What you need to do.
Your task is to copy each line of the material that holds the word "anchor".

Records supplied: Begin

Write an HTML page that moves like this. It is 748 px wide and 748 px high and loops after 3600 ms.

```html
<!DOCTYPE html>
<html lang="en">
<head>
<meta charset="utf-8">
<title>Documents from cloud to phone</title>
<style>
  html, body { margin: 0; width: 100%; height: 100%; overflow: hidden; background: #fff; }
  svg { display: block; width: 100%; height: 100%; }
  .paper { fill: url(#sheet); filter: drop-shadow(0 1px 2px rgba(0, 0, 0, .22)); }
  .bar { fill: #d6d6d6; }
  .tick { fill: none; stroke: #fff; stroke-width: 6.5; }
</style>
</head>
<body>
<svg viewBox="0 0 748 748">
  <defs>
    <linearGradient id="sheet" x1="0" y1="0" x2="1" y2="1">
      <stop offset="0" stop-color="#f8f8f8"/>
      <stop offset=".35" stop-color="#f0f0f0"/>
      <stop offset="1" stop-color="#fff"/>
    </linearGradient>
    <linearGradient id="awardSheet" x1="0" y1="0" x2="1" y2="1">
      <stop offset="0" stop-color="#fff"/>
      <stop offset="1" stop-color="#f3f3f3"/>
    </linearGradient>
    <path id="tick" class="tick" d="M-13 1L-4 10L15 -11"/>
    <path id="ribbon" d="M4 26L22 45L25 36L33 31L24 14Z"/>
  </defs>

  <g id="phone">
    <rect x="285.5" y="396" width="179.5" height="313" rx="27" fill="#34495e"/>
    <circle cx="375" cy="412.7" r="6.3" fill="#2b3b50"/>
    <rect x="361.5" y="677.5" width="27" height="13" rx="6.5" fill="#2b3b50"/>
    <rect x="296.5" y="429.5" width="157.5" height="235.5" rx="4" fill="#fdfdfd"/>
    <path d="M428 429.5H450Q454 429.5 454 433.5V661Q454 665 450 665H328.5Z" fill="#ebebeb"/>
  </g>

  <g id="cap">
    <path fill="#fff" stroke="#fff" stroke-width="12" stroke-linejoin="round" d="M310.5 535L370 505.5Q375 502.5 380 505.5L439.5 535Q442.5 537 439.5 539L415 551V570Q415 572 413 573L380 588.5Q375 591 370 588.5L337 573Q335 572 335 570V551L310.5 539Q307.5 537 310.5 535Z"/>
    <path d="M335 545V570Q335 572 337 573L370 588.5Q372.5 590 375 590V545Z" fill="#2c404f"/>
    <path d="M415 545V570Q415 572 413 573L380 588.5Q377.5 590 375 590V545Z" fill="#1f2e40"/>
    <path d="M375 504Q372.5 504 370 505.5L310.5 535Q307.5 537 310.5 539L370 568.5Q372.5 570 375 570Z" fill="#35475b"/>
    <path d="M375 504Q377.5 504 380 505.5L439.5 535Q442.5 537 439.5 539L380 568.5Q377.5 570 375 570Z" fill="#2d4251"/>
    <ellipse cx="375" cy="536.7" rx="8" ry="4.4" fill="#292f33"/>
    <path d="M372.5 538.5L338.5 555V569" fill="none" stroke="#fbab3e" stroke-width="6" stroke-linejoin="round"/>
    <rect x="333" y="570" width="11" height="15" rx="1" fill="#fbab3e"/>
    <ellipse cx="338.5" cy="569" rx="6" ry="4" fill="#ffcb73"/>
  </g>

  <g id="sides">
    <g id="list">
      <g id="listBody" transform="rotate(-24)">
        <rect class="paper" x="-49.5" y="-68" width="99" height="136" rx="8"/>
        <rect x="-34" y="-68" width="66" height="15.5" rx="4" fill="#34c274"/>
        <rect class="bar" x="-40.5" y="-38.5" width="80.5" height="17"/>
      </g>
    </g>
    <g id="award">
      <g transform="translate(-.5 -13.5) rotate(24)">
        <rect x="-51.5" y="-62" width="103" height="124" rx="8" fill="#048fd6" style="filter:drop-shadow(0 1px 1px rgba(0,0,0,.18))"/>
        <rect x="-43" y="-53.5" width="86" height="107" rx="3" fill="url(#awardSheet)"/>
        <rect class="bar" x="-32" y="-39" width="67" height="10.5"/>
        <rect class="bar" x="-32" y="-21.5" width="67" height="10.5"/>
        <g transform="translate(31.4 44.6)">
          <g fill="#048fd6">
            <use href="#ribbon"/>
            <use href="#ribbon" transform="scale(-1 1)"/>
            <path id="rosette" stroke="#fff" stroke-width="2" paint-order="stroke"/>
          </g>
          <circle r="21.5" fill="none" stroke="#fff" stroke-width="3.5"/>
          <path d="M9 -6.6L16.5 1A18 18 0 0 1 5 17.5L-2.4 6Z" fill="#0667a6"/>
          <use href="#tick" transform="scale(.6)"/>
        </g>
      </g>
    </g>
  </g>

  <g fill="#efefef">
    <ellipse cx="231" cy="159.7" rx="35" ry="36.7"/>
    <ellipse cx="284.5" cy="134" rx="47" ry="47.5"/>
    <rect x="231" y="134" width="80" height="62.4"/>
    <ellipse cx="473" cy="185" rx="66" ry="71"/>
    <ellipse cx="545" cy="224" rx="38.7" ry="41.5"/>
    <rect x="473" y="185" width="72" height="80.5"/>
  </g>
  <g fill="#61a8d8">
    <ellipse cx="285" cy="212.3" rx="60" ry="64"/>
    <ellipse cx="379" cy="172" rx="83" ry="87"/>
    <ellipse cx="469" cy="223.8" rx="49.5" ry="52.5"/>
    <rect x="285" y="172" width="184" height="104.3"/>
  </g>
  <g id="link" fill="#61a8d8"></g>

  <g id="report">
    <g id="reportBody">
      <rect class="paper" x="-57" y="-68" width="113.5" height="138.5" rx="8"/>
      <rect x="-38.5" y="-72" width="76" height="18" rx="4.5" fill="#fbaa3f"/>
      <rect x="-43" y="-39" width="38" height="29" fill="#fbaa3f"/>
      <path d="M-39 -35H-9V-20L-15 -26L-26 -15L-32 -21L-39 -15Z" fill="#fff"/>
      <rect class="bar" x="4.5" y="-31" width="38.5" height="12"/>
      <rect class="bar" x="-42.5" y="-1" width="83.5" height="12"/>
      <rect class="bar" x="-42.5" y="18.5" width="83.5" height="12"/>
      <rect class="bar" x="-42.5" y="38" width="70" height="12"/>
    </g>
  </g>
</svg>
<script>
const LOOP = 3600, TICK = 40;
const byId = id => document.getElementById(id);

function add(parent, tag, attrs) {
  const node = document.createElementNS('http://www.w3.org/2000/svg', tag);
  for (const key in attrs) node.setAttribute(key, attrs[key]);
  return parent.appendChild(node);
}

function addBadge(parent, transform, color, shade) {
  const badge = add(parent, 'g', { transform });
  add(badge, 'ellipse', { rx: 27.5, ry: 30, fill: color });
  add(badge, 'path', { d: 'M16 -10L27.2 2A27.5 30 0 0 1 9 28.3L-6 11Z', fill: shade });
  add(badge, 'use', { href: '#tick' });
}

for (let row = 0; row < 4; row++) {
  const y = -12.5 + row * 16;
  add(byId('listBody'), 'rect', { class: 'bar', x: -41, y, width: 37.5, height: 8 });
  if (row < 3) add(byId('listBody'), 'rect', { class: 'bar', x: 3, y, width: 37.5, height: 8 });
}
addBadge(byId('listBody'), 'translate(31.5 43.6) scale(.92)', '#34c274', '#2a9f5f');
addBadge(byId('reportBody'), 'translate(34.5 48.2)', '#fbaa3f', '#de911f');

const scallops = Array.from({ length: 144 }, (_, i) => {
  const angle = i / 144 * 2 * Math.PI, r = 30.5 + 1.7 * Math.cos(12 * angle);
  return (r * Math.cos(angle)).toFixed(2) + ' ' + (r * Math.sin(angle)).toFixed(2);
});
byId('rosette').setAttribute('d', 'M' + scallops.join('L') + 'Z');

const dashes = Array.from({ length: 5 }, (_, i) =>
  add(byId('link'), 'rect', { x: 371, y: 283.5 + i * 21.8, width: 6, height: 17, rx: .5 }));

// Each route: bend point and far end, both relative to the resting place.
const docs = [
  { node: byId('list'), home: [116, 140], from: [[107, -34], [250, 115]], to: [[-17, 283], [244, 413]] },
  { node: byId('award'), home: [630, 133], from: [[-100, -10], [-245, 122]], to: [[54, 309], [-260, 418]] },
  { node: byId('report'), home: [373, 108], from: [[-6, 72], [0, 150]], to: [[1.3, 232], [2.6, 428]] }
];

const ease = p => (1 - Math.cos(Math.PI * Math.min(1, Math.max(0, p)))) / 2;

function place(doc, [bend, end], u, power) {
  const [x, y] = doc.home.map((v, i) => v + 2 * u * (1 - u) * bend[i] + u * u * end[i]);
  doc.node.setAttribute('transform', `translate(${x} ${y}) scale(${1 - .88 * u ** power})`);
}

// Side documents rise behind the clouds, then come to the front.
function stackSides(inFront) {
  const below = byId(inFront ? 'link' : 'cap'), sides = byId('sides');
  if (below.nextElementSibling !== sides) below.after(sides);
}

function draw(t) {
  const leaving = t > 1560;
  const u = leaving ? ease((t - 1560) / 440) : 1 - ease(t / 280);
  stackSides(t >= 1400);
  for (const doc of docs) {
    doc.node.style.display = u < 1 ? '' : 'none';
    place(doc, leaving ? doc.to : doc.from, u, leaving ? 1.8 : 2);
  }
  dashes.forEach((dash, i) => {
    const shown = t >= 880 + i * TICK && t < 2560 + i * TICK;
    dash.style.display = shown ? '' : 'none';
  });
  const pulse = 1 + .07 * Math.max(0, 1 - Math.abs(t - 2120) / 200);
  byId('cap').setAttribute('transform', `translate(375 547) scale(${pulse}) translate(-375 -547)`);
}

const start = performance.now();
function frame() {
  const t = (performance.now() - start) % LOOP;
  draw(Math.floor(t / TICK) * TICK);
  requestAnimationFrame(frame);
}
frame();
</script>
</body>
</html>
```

Records supplied: End
Records supplied: Begin

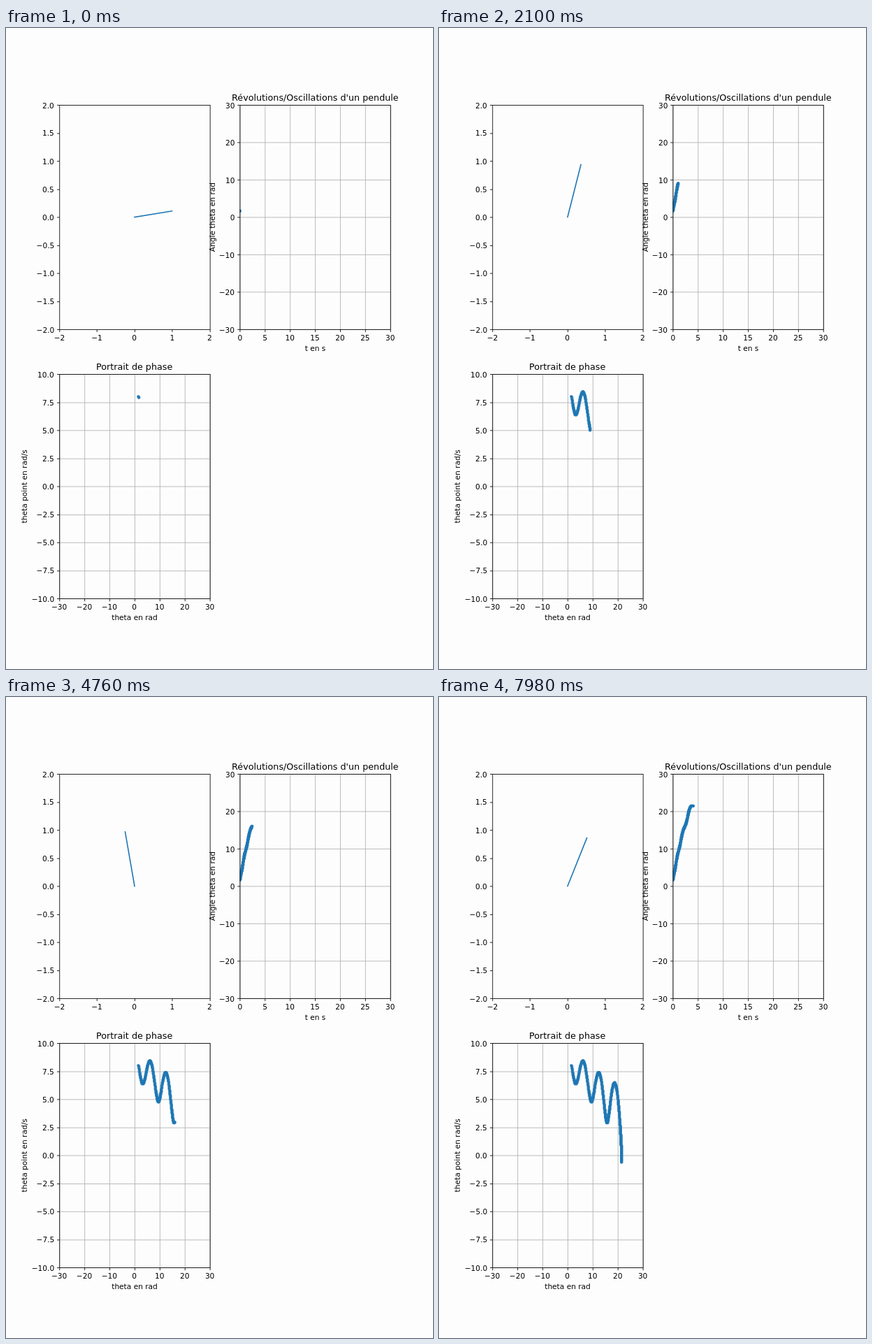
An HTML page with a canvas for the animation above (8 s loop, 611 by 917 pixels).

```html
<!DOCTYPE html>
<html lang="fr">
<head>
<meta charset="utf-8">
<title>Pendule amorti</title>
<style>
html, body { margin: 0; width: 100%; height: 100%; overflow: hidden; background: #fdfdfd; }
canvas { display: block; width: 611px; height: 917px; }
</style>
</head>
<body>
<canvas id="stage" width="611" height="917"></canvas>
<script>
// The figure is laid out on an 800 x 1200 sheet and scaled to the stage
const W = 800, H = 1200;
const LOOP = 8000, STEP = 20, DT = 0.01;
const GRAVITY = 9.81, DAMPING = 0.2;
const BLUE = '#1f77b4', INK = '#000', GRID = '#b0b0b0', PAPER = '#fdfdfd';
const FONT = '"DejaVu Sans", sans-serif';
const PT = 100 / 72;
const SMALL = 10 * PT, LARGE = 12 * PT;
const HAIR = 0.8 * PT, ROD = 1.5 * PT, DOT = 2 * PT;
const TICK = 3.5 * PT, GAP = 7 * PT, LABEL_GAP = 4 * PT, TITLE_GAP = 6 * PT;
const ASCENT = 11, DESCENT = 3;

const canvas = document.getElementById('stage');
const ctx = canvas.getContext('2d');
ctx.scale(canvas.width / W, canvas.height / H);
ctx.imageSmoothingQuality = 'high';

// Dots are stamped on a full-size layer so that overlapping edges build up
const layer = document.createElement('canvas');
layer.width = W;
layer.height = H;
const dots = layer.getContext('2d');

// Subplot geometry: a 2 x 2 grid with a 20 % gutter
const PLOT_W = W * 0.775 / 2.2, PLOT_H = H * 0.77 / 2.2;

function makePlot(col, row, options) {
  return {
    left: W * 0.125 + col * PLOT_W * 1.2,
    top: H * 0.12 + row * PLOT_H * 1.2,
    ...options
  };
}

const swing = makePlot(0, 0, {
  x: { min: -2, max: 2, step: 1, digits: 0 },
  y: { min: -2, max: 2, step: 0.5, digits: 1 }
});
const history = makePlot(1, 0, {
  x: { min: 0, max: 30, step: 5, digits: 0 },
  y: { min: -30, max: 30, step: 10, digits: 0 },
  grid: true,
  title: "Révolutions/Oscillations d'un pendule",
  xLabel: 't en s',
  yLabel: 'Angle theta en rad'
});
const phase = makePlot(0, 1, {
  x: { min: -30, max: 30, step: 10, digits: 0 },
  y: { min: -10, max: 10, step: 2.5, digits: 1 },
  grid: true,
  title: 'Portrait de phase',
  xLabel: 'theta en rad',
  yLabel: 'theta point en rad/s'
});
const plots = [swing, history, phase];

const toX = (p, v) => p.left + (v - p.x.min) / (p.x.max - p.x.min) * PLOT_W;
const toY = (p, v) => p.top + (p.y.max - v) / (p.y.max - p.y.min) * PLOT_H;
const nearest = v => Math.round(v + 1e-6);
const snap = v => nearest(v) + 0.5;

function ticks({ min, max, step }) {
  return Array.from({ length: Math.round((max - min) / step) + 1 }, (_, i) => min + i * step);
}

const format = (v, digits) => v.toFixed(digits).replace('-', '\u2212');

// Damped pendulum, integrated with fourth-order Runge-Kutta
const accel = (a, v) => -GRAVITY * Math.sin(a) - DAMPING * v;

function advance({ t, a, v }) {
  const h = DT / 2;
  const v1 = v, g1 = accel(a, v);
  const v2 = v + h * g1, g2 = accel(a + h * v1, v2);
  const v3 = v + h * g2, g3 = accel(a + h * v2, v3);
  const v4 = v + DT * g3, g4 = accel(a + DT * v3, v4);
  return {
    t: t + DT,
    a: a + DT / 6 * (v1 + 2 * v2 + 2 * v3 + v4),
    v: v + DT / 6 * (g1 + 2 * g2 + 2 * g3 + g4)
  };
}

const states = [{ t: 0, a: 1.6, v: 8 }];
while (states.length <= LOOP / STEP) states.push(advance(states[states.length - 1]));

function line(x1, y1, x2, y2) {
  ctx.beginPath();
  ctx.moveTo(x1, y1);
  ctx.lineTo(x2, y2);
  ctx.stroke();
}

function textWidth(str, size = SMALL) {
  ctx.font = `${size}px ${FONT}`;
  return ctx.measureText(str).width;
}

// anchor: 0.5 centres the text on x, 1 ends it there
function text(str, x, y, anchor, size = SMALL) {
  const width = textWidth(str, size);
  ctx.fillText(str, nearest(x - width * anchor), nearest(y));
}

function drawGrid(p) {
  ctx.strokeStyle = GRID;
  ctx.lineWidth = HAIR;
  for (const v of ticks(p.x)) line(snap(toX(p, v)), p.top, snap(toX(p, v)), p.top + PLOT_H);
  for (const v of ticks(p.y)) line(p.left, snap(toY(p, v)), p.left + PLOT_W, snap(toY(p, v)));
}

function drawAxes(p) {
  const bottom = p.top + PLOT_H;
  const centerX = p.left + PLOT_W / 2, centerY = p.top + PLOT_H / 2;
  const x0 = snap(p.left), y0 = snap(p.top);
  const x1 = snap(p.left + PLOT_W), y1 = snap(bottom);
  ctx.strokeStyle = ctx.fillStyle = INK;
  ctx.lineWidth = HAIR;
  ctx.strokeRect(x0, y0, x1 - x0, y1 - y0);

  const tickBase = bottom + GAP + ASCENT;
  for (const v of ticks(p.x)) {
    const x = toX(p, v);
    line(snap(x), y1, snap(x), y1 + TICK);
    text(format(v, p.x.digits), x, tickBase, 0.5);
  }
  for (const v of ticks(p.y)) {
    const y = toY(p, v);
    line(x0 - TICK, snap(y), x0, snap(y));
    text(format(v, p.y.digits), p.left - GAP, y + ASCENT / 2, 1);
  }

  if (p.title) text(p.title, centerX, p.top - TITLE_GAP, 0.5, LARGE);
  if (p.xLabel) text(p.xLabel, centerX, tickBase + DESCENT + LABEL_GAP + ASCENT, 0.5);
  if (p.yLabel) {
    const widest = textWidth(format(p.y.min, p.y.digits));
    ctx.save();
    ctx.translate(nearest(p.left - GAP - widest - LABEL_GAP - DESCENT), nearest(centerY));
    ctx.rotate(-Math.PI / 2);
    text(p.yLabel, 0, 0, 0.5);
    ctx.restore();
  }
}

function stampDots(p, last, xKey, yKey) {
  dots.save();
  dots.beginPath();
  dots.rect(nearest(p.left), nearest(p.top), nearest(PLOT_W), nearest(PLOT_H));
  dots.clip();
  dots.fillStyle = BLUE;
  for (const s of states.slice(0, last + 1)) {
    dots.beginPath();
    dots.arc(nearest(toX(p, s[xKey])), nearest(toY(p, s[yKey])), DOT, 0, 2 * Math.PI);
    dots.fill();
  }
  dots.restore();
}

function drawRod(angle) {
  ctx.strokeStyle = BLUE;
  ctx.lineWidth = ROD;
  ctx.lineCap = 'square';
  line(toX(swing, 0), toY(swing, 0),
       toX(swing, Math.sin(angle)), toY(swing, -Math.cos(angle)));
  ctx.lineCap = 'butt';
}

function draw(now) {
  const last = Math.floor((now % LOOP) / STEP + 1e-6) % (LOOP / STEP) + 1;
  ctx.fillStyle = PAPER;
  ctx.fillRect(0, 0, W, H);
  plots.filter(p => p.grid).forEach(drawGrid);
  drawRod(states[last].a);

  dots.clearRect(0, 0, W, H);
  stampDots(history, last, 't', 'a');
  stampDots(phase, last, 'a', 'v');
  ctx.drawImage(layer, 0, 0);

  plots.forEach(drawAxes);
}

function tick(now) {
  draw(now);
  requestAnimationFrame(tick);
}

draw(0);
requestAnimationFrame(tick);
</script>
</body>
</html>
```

Records supplied: End

Answer below.
// anchor: 0.5 centres the text on x, 1 ends it there
function text(str, x, y, anchor, size = SMALL) {
  ctx.fillText(str, nearest(x - width * anchor), nearest(y));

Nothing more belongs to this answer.